A vestige of the aftermath of North Carolina’s infamous 2016 “House Bill 2” (also known as “the Bathroom Bill”) expired on December 1, 2020, paving the way for local North Carolina governments to pass or reinstate anti-discrimination ordinances.
In March 2017, House Bill 142 (also known as “the Compromise Bill”) repealed House Bill 2, which had required individuals to use the public bathroom that corresponded with the sex on their birth certificate. As a compromise, House Bill 142 prevented local governments from enacting or amending an ordinance regulating private employment practices or regulating public accommodation.1 This prohibition expired on December 1, 2020.2 Since then, Carrboro, Chapel Hill, Durham, Greensboro, Hillsborough, and Orange County have passed local anti-discrimination ordinances.
Chapel Hill,3 Hillsborough,4 and Carrboro5 were the first local governments to adopt anti-discrimination ordinances following expiration of the state preemption law. On January 19, 2021, Orange County, Durham, and Greensboro passed similar ordinances.
Durham’s anti-discrimination ordinance protects individuals from discrimination in employment because of race, color, religion, national origin, sex, disability, familial status, military status, sexual orientation, gender identity and protected hairstyle.6 “Protected hairstyle” is defined as “any hairstyle, hair type, or hair texture historically associated with race, such as, but not limited to, braids, locks, twists, tight coils or curls, cornrows, Bantu knots and afros.” The Durham ordinance also provides a private cause of action for enforcement of the anti-discrimination provision. Specifically, those found in violation of the ordinance may be ordered to correct the discrimination via an injunction. The ordinance takes effect on July 1, 2021.
Orange County’s Non-Discrimination Ordinance provides an expanded definition of protected class, including: age (40 years of age or older), race, ethnicity, color, national origin, religion, creed, sex, sexual orientation, gender, gender identity, gender expression, marital status, familial status, source of income, disability, political affiliation, veteran status and disabled veteran status.7 While Orange County’s ordinance does not explicitly prohibit discriminatory conduct in employment, it provides that Orange County will not enter into a contract with any business that has discriminated against any protected class in the solicitation, selection, hiring or treatment of vendors and suppliers. Further, it prohibits the denial of public accommodations to an individual on the basis of a protected status. The ordinance took effect on January 19, 2021.
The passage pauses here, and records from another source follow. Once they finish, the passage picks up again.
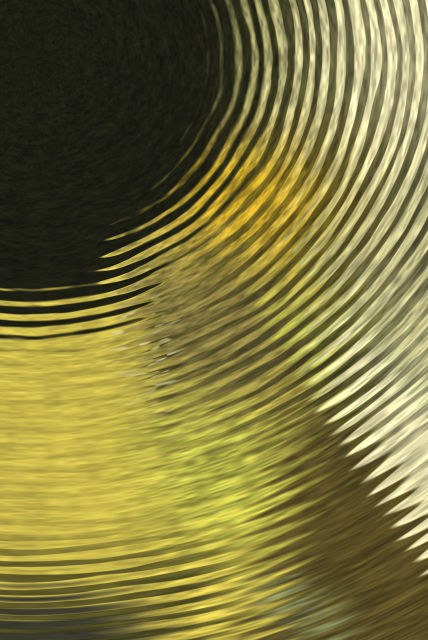
A Shadertoy shader for this background:

```glsl
const vec2 CENTER = vec2(0.05, 0.91);    // middle of the rings
const vec2 RING_SCALE = vec2(0.88, 1.0); // rings are slightly wide
const float WAVELENGTH = 0.0208;
const float BEND = 0.045;                // refraction along the radius
const float TWIST = 0.024;               // refraction along the rings
const float WOBBLE = 2.6;                // unevenness of the rings
const float GRAIN = 0.36;
const int AA = 2;
const float TAU = 6.2831853;

const vec3 POOL = vec3(0.11, 0.115, 0.075);
const vec3 SHADOW = vec3(0.17, 0.17, 0.09);
const vec3 YELLOW = vec3(0.81, 0.74, 0.30);
const vec3 LIME = vec3(0.74, 0.75, 0.29);
const vec3 GOLD = vec3(0.79, 0.65, 0.17);
const vec3 OLIVE = vec3(0.54, 0.49, 0.26);
const vec3 MOSS = vec3(0.50, 0.49, 0.27);
const vec3 BROWN = vec3(0.35, 0.30, 0.14);
const vec3 CREAM = vec3(0.91, 0.88, 0.68);
const vec3 MINT = vec3(0.70, 0.78, 0.53);
const vec3 SLATE = vec3(0.23, 0.23, 0.18);

float hash(vec2 p) {
    return fract(sin(dot(p, vec2(127.1, 311.7))) * 43758.5453);
}

float noise(vec2 p) {
    vec2 i = floor(p), f = fract(p);
    f = f * f * (3.0 - 2.0 * f);
    return mix(mix(hash(i), hash(i + vec2(1, 0)), f.x),
               mix(hash(i + vec2(0, 1)), hash(i + vec2(1, 1)), f.x), f.y);
}

// Soft elliptical spot
float spot(vec2 p, vec2 middle, vec2 size) {
    vec2 d = (p - middle) / size;
    return exp(-dot(d, d));
}

// Scene lying behind the rippled glass
vec3 scene(vec2 q) {
    float edge = dot(q - vec2(0.39, 0.74), vec2(0.774, 0.633));
    float bank = dot(q - vec2(0.56, 0.31), vec2(0.843, 0.538));

    // Yellow field, green glow and brown lower right
    vec3 col = mix(YELLOW, LIME, spot(q, vec2(0.35, 0.27), vec2(0.12, 0.13)));
    float brown = smoothstep(0.37, 0.45, q.x - 0.2 * (q.y - 0.04));
    col = mix(col, BROWN, brown * smoothstep(0.46, 0.30, q.y));
    float middle = spot(q, vec2(0.36, 0.50), vec2(0.17, 0.14));
    col = mix(col, OLIVE, min(1.3 * middle, 1.0) * smoothstep(0.20, 0.23, q.x));

    // Pale diagonal bank on the right
    vec3 pale = mix(LIME * 0.9, CREAM, smoothstep(0.46, 0.60, q.x));
    col = mix(col, pale, smoothstep(-0.012, 0.012, bank) * smoothstep(0.60, 0.46, q.y));

    // Upper right, brightening toward the corner
    float light = smoothstep(0.32, 0.62, q.x) * mix(0.65, 1.0, smoothstep(0.6, 0.86, q.y));
    col = mix(col, mix(MOSS, CREAM, light), smoothstep(-0.02, 0.03, edge));
    float gold = spot(q, vec2(0.41, 0.69), vec2(0.12, 0.10));
    col = mix(col, GOLD, min(1.2 * gold, 1.0));
    float seam = exp(-edge * edge / 0.00006);
    col = mix(col, MINT, 0.8 * seam * smoothstep(0.45, 0.51, q.x));

    // Lower rim
    col = mix(col, SLATE, smoothstep(0.08, 0.01, q.y) * smoothstep(0.34, 0.14, q.x));
    col = mix(col, MINT, 0.6 * spot(q, vec2(0.48, 0.04), vec2(0.05, 0.04)));

    // Dark pool
    float radius = mix(0.408, 0.345, smoothstep(0.18, 0.22, q.x));
    float blur = mix(0.02, 0.045, smoothstep(0.6, 0.8, q.y));
    return mix(POOL, col, smoothstep(-blur, blur, length(q - CENTER) - radius));
}

// Strength of the dark ring bands
float bandStrength(vec2 p) {
    float s = 0.10 + 0.25 * spot(p, vec2(0.34, 0.48), vec2(0.14, 0.14));
    s += 0.66 * smoothstep(0.27, 0.40, p.x) * smoothstep(0.45, 0.66, p.y);
    s += 0.65 * spot(p, vec2(0.53, 0.41), vec2(0.15, 0.12));
    s += 0.6 * smoothstep(0.19, 0.10, p.y) * smoothstep(0.44, 0.28, p.x);
    s -= 0.35 * spot(p, vec2(0.66, 0.92), vec2(0.12, 0.15));
    s -= 0.3 * spot(p, vec2(0.42, 0.68), vec2(0.10, 0.09));
    return clamp(s, 0.0, 0.9);
}

vec3 shade(vec2 p) {
    vec2 d = p - CENTER;
    float r = length(d * RING_SCALE);
    float angle = atan(d.y, d.x);
    vec2 outward = d / max(length(d), 0.001);
    vec2 along = vec2(-outward.y, outward.x);

    // Uneven rings with finer ripples riding on them
    float wobble = WOBBLE * noise(vec2(angle * 5.0, r * 30.0));
    float phase = TAU * r / WAVELENGTH + wobble;
    float ripple = noise(vec2(angle * 16.0, r * 230.0)) - 0.5;
    float wave = sin(phase) + 0.5 * ripple;

    // Refract, then shade the ring troughs
    vec2 q = p - (BEND * outward + TWIST * along) * wave;
    vec3 col = scene(q);
    float start = noise(vec2(angle * 7.0 + 9.0, r * 50.0)) * 0.9 - 0.35;
    col = mix(col, SHADOW, bandStrength(p) * smoothstep(start - 0.2, start + 0.3, wave));

    // Fine fibres drawn out along the rings
    float fibre = noise(vec2(angle * 14.0, r * 210.0)) - 0.5;
    fibre += noise(vec2(angle * 40.0, r * 400.0)) - 0.5;
    float calm = smoothstep(0.30, 0.15, p.x) * smoothstep(0.6, 0.5, p.y);
    col *= 1.0 + GRAIN * fibre * (1.0 - 0.55 * calm);

    // Bright glints along the upright fold
    float fold = spot(q, vec2(0.225, 0.46), vec2(0.018, 0.10));
    float glint = smoothstep(0.5, 0.8, noise(vec2(angle * 30.0, r * 300.0)));
    col = mix(col, SHADOW, 0.7 * fold * smoothstep(-0.2, 0.5, wave));
    return mix(col, CREAM, 0.75 * fold * glint);
}

void mainImage(out vec4 fragColor, in vec2 fragCoord) {
    vec3 sum = vec3(0.0);
    for (int k = 0; k < AA * AA; k++) {
        vec2 offset = (vec2(k % AA, k / AA) + 0.5) / float(AA) - 0.5;
        vec2 p = (fragCoord + offset) / iResolution.xy;
        sum += shade(p * vec2(2.0 / 3.0, 1.0));
    }
    fragColor = vec4(sum / float(AA * AA), 1.0);
}
```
The Greensboro ordinance prohibits employers with 15 or more employees from failing to or refusing to hire, discharging, or discriminating against an individual with respect to compensation or other privileges of employment because of the individual’s race, color, religion, sex or national origin.8 The definitions of “race” and “national origin” include hair texture and hairstyles that are commonly associated with race or national origin. The term “sex” includes sexual orientation, gender expression and gender identity. Individuals may file a complaint within 60 days after an alleged violation with the Greensboro Human Rights Department, which will then investigate and potentially work with the parties to mediate and resolve the issue. If mediation is unsuccessful, the individual will then have a private right of action against the employer. The Greensboro ordinance takes effect on July 1, 2021.
As more local governments in North Carolina follow suit with such anti-discrimination provisions, we will report on significant developments.